The Warsaw Mermaid Statue Presented as half fish and half woman. Images of a mermaid have been used on the crest of Warsaw as its symbol. From the middle of 14th century. Legend tells that once upon a time two mermaid sisters swam to the shores of the Baltic Sea from their home in the depths. They were truly beautiful, even though they had fish tails instead of legs. One of them decided to swim further towards the Danish straits. Now she can be seen sitting on a rock an the entry to the port of Copenhagen. The second swam to the seaside town, Gdańsk. And then, up the Vistula River (…)then she came out of the Water (…) to rest. She liked it so much that she decided to stay. The fishermen who used to live in this area noticed that when they were fishing, someone was agitating the waters of the Vistula River , tangling their nets and freeing fish from their traps. They decided to catch the culprit and get even with him once and for all. But when they heard the enchanting song of the mermaid, they gave up their plans and came to love the beautiful woman-fish. From that time, every evening, she entertained them with her wonderful singing. But one day, a rich merchant strolling on the banks of the Vistula River caught sight of the little mermaid. He decided to catch her and keep her as a prisoner, and then make money by showing her at fairs. The merchant quickly put into practice his wicked scheme. He caught the mermaid by a trick and held her as a prisoner in a wooden shed, with no access to the water. Her cries were heard by a young farm-hand (…), who with the help of a friend freed her one night. The mermaid, in recognition of the fact that the inhabitants had come to her aid, swore that if they were ever in danger, she would come to protect them. That is why the Warsaw mermaid is armed with a sword and a shield, for the protection of our city. (According to book “Warsaw in short” by www.warsawtour.pl)
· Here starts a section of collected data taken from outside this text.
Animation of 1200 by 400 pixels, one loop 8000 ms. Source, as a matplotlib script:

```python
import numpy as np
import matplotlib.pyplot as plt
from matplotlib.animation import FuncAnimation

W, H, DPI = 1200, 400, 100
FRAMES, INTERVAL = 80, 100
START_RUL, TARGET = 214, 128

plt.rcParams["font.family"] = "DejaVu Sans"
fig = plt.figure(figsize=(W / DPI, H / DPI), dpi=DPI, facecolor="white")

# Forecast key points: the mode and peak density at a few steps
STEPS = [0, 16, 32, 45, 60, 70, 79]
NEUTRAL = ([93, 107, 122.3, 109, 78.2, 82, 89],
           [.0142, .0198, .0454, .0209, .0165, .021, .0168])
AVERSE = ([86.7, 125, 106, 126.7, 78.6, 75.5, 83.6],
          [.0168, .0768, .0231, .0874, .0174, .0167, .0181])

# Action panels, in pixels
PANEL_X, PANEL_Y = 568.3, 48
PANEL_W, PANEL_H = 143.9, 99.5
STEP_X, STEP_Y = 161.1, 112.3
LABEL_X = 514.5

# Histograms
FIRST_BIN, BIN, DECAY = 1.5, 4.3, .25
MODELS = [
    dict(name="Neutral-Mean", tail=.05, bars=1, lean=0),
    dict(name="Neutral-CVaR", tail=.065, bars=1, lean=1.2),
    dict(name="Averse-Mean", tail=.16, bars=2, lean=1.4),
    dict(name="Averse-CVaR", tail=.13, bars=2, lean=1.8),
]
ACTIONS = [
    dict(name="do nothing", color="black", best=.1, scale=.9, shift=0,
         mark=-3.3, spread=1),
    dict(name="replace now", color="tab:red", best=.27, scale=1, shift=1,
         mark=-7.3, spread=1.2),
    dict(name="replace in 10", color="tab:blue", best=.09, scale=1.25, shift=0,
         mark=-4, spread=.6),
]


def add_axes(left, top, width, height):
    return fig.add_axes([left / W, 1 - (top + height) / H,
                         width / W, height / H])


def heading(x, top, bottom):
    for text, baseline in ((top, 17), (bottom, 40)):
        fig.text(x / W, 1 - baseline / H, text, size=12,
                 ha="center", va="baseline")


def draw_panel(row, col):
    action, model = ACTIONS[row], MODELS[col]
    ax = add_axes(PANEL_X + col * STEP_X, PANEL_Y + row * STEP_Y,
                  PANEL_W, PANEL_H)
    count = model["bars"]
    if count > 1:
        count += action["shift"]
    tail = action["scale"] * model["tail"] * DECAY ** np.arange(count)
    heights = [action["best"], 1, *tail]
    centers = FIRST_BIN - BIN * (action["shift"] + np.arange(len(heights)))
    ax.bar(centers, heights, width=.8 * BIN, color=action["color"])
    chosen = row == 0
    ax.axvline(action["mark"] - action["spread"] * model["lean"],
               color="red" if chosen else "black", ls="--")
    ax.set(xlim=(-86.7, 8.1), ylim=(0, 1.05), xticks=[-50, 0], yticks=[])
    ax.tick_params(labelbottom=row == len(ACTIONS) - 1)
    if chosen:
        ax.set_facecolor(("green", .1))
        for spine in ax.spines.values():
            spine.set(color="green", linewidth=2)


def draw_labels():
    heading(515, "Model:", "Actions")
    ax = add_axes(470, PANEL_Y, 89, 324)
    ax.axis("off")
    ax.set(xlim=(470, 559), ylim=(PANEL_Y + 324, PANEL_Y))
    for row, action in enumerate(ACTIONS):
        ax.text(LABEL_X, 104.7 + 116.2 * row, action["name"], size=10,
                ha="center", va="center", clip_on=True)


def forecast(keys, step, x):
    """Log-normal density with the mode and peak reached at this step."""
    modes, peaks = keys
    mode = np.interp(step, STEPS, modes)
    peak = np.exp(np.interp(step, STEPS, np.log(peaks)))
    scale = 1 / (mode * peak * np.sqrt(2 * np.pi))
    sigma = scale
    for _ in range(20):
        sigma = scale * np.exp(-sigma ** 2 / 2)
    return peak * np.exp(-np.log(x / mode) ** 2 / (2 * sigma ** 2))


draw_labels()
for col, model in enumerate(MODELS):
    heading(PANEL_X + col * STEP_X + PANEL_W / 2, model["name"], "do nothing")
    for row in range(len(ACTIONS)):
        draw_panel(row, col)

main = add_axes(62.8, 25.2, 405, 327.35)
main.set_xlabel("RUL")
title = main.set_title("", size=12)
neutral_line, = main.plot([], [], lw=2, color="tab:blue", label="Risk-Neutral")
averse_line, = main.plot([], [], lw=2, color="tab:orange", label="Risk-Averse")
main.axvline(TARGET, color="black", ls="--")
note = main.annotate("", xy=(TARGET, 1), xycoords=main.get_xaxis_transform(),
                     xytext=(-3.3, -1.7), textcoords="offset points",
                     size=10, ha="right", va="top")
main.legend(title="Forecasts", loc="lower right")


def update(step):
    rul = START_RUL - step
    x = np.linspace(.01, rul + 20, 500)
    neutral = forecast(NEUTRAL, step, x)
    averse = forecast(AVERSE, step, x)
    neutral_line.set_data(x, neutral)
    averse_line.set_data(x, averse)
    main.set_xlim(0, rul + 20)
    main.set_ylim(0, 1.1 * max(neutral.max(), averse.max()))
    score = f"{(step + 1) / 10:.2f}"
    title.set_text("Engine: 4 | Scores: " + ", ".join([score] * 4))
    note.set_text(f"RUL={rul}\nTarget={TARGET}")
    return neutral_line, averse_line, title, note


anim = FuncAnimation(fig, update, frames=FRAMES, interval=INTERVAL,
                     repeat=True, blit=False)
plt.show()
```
Wars & Sawa
In one version King Kazimierz Odnowiciel, while on his way from Kraków to Gniezno, came across a poor fisherman’s hut. The hungry king found his way to the hut thanks to the smoke and the smell of fresh food. As he was having some fish from the night’s catch, the fisherman told the king the story of his family which had just recently grown bigger thanks to the arrival of two marvellous twins. The poor fisherman and his wife could not baptise the babies, though, because there was no church in the area. The king, who had really enjoyed the meal, wanted to pay the peasants with gold, but they, according to the old Polish tradition of hospitality, refused to take any payment. Then the king asked them for one more favour – he asked to be the twins’ godfather at their baptism that he would organize. An altar was set up on a hill, and a priest commissioned by King Kazimierz named the twins Wars (the boy) and Sawa (the girl). And King Kazimierz announced that Pietrko Rybak (Peter Fisherman) would from then on be called Piotr Wars, the royal fisherman, the father of Wars and Sawa, and the owner of the vast forest. The king also told him that one day, when a village began to take shape near his hut, that he should give it a name derived from his new surname – and that the village would carry that name forever. Another version of the legend says that a long, long time ago there was a tiny hut standing at the shores of the Vistula River. Wars, a fisherman, and his wife Sawa lived there. One day a hunt was organized in the area and Prince Ziemomysł, the owner of the estate, got lost in the forest. He wandered around for many days and many nights and he finally reached the fisherman’s hut. Wars and Sawa made the stranger welcome and in the morning the grateful prince said, ‘You didn’t hesitate to take in a stranger and save him from hunger, cold and wild animals. Therefore this land will forever be called Warsaw, so your kindness can never be forgotten’.
A legend says that in the basements of the buildings located at the Old Town lives a Basilisk. It guarded the treasures once stored there, and every man who tried to reach them was killed by the gaze of the Basilisk, which turns men to stone. He was defeated in the end by a wandering tailor who showed the monster a mirror. The Basilisk was petrified by its own appearance, and hid away; from then on, he was no longer a threat to residents. Today on the façade of the building there is a sign of the Basilisk, which is the symbol of the renowned Warsaw restaurant of the same name.
A long, long time ago a princess who had been turned into a golden duck lived in the cellars of Ostrogski Castle (Chopins Muzeum now). People said that anyone who found her would be rich beyond their wildest dreams. One year, on Kupala’s Night (June 21st), a young cobbler went down into the cellars – he was lucky and he met the golden duck, who promised him riches. However, she said there was only one condition: she gave him a bag full of golden coins and said he had to spend them all within one day and not share his riches with anyone. It was almost the end of the day, and the boy broke the condition: he gave the last coin to a poor soldier. In a blink of an eye, he lost everything he had purchased with the gold coins. And that’s when he understood that money does not make you happy: true happiness comes from work and good health. From that time onwards, he lived the good life of a master cobbler and nobody ever heard about the Golden Duck again.
According to a romantic legend the stone bear lying in front of the Shrine of Our Lady of Grace the Patron of Warsaw (Jesuit Monastery) is in fact enchanted, shy prince who’s waiting for the one woman whose love can bring him back to manhood.